→ **YOUR OBJECTIVE**: Filter the records below down to lines containing "disc".

→ **INPUT DATA**:
○ ○ ○ ○ ○
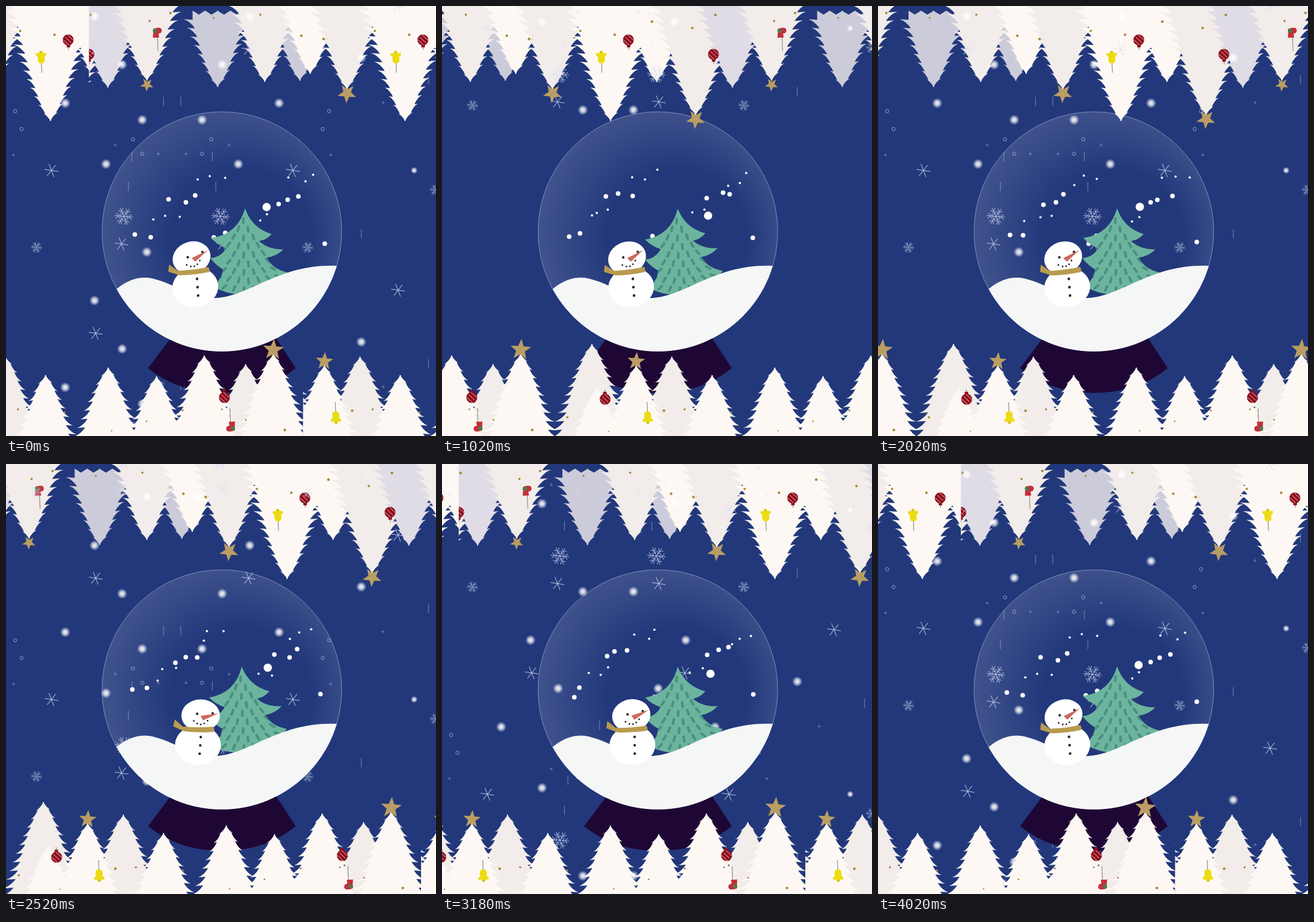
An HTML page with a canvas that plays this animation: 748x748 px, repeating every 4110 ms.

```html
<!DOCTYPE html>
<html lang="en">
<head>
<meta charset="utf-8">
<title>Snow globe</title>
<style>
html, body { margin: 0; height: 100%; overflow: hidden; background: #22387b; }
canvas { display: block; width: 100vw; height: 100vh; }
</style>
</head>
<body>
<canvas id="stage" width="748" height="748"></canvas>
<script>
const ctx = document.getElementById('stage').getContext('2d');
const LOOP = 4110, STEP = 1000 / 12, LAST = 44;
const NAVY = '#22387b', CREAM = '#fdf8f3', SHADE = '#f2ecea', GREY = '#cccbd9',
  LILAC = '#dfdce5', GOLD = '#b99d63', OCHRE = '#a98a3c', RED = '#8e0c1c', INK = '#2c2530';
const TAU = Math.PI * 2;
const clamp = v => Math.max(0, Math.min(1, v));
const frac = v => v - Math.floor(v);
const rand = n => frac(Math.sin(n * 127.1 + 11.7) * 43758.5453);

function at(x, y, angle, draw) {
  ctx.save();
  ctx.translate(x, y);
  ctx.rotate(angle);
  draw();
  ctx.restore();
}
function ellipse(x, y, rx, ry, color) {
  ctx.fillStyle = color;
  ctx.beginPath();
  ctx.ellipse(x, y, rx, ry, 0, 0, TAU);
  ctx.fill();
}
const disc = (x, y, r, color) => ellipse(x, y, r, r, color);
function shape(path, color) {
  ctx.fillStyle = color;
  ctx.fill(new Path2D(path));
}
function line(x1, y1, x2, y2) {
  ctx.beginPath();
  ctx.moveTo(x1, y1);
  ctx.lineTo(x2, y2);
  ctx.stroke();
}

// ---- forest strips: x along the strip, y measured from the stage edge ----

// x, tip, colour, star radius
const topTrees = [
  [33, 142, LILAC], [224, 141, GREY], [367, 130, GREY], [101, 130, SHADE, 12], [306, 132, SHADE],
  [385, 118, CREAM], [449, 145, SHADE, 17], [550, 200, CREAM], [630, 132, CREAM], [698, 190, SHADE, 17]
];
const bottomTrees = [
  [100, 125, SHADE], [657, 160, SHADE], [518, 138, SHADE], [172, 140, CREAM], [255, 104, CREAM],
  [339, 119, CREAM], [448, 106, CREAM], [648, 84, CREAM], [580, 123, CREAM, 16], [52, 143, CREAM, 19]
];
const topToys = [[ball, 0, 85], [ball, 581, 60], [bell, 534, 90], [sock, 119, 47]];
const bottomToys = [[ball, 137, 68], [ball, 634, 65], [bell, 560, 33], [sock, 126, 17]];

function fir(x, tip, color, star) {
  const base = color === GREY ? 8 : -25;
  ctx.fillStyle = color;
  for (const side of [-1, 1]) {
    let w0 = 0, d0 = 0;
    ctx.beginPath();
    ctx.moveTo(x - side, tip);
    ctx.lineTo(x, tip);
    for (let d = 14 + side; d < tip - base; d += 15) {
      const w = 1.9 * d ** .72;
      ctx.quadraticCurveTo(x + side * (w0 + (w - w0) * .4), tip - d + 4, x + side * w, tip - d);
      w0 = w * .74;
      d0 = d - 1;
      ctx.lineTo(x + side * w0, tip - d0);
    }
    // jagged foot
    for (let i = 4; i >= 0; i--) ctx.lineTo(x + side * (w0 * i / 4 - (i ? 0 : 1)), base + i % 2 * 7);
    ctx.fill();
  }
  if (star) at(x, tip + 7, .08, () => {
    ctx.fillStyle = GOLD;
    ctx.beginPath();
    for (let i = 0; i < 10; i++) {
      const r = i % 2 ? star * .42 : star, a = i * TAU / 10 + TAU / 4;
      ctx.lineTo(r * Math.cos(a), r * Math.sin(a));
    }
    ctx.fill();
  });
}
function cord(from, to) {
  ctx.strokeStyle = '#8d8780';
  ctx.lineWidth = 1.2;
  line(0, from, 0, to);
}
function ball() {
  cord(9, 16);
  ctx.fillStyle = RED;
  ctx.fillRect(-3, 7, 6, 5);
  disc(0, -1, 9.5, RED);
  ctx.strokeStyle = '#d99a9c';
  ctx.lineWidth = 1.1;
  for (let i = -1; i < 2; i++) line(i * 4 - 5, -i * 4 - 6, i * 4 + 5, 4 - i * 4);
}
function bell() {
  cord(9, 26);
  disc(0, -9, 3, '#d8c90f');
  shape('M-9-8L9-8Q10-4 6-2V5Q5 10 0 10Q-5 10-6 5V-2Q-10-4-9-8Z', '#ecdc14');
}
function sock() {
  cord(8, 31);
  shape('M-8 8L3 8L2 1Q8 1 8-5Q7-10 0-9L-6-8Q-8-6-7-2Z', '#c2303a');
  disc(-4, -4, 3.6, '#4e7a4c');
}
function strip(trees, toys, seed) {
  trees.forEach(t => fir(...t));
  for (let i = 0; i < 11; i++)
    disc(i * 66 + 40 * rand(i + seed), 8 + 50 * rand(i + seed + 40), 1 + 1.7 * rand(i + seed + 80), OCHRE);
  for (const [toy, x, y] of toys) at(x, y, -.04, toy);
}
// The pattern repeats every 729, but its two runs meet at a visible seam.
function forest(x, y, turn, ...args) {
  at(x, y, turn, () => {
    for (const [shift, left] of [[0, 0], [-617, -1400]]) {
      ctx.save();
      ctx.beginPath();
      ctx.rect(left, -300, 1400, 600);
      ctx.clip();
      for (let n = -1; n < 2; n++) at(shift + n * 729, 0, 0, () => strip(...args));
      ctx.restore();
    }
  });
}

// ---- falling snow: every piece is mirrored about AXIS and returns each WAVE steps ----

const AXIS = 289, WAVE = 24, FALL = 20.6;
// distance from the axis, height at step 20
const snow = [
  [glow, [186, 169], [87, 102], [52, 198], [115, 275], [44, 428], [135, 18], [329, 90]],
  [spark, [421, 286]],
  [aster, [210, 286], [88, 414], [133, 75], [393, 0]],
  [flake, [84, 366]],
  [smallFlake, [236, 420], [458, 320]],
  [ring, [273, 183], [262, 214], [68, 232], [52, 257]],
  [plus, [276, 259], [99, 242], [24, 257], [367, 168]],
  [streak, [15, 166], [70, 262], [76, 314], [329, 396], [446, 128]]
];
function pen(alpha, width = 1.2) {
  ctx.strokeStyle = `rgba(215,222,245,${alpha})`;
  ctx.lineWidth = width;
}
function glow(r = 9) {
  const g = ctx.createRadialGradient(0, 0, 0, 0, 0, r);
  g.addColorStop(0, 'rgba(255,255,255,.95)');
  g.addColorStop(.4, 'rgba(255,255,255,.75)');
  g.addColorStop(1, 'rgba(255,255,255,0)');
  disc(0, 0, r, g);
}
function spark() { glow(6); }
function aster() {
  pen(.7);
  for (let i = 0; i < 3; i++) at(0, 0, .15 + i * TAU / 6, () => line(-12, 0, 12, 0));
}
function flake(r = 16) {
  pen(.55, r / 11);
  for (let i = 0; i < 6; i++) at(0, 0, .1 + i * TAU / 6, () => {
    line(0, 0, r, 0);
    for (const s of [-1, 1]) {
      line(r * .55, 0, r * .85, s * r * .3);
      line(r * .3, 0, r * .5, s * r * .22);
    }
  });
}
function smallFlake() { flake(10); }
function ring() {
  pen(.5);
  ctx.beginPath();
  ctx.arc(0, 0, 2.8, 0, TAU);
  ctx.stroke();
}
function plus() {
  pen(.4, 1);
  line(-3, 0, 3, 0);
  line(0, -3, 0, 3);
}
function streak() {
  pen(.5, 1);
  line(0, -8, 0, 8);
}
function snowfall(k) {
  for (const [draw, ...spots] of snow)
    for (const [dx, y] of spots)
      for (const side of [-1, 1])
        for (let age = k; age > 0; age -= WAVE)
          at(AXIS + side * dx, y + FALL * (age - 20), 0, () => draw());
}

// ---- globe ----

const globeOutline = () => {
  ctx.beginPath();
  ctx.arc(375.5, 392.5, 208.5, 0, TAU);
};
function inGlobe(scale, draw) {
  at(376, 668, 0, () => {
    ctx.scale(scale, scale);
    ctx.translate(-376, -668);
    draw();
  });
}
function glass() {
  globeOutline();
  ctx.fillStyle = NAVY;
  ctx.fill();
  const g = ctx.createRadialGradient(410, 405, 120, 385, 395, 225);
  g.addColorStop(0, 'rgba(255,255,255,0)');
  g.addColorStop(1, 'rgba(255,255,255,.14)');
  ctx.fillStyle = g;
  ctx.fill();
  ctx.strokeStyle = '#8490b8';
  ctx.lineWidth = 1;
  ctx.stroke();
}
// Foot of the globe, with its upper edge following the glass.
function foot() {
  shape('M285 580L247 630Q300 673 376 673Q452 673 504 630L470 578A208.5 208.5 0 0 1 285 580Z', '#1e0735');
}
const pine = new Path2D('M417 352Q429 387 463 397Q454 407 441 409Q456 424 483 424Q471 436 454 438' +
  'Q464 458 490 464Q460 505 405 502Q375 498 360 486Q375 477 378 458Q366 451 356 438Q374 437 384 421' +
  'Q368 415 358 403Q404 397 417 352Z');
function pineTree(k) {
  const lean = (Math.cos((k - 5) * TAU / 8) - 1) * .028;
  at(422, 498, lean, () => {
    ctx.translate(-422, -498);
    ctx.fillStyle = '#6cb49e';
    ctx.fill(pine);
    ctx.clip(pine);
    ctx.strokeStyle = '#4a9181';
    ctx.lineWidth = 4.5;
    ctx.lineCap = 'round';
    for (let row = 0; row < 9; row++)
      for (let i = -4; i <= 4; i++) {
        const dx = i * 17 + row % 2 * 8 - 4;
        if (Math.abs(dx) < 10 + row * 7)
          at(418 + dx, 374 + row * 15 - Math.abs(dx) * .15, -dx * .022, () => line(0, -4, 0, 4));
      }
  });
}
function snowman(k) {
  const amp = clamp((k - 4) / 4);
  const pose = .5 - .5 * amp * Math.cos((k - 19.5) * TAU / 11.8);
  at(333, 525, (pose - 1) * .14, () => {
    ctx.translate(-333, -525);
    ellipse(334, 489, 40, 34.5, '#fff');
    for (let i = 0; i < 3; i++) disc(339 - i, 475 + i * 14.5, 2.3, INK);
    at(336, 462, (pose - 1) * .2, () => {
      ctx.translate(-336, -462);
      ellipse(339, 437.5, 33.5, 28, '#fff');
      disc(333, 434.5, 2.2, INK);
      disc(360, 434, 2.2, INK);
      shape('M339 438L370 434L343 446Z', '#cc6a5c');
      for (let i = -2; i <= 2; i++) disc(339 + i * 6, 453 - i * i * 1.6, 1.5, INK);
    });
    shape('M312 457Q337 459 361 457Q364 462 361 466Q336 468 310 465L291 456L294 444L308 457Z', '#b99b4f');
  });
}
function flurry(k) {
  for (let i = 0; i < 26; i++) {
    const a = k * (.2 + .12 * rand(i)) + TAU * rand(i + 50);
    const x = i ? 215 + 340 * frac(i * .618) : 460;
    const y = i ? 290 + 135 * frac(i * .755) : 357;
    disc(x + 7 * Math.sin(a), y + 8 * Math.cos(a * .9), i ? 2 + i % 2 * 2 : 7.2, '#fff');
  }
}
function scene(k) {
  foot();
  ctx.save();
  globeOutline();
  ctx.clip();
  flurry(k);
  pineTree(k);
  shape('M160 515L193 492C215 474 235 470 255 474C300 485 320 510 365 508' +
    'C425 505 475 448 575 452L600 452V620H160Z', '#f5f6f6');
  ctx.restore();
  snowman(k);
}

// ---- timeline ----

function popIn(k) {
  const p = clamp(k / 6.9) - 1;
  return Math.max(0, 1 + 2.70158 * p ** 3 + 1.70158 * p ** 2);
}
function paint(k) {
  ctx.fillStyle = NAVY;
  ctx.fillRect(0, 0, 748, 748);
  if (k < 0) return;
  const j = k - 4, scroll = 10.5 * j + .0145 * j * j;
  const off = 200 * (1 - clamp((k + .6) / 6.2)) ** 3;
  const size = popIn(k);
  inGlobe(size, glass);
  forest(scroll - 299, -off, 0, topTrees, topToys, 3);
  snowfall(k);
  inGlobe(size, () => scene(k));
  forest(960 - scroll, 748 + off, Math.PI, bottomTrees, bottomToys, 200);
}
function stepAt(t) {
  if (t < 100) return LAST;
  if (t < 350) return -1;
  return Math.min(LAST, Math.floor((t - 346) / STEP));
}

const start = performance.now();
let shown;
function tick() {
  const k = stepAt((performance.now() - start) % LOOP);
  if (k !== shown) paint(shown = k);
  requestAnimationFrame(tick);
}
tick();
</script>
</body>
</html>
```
○ ○ ○ ○ ○
→ **SOLUTION TO THIS TASK**:
const disc = (x, y, r, color) => ellipse(x, y, r, r, color);
  disc(0, -1, 9.5, RED);
  disc(0, -9, 3, '#d8c90f');
  disc(-4, -4, 3.6, '#4e7a4c');
    disc(i * 66 + 40 * rand(i + seed), 8 + 50 * rand(i + seed + 40), 1 + 1.7 * rand(i + seed + 80), OCHRE);
  disc(0, 0, r, g);
    for (let i = 0; i < 3; i++) disc(339 - i, 475 + i * 14.5, 2.3, INK);
      disc(333, 434.5, 2.2, INK);
      disc(360, 434, 2.2, INK);
      for (let i = -2; i <= 2; i++) disc(339 + i * 6, 453 - i * i * 1.6, 1.5, INK);
    disc(x + 7 * Math.sin(a), y + 8 * Math.cos(a * .9), i ? 2 + i % 2 * 2 : 7.2, '#fff');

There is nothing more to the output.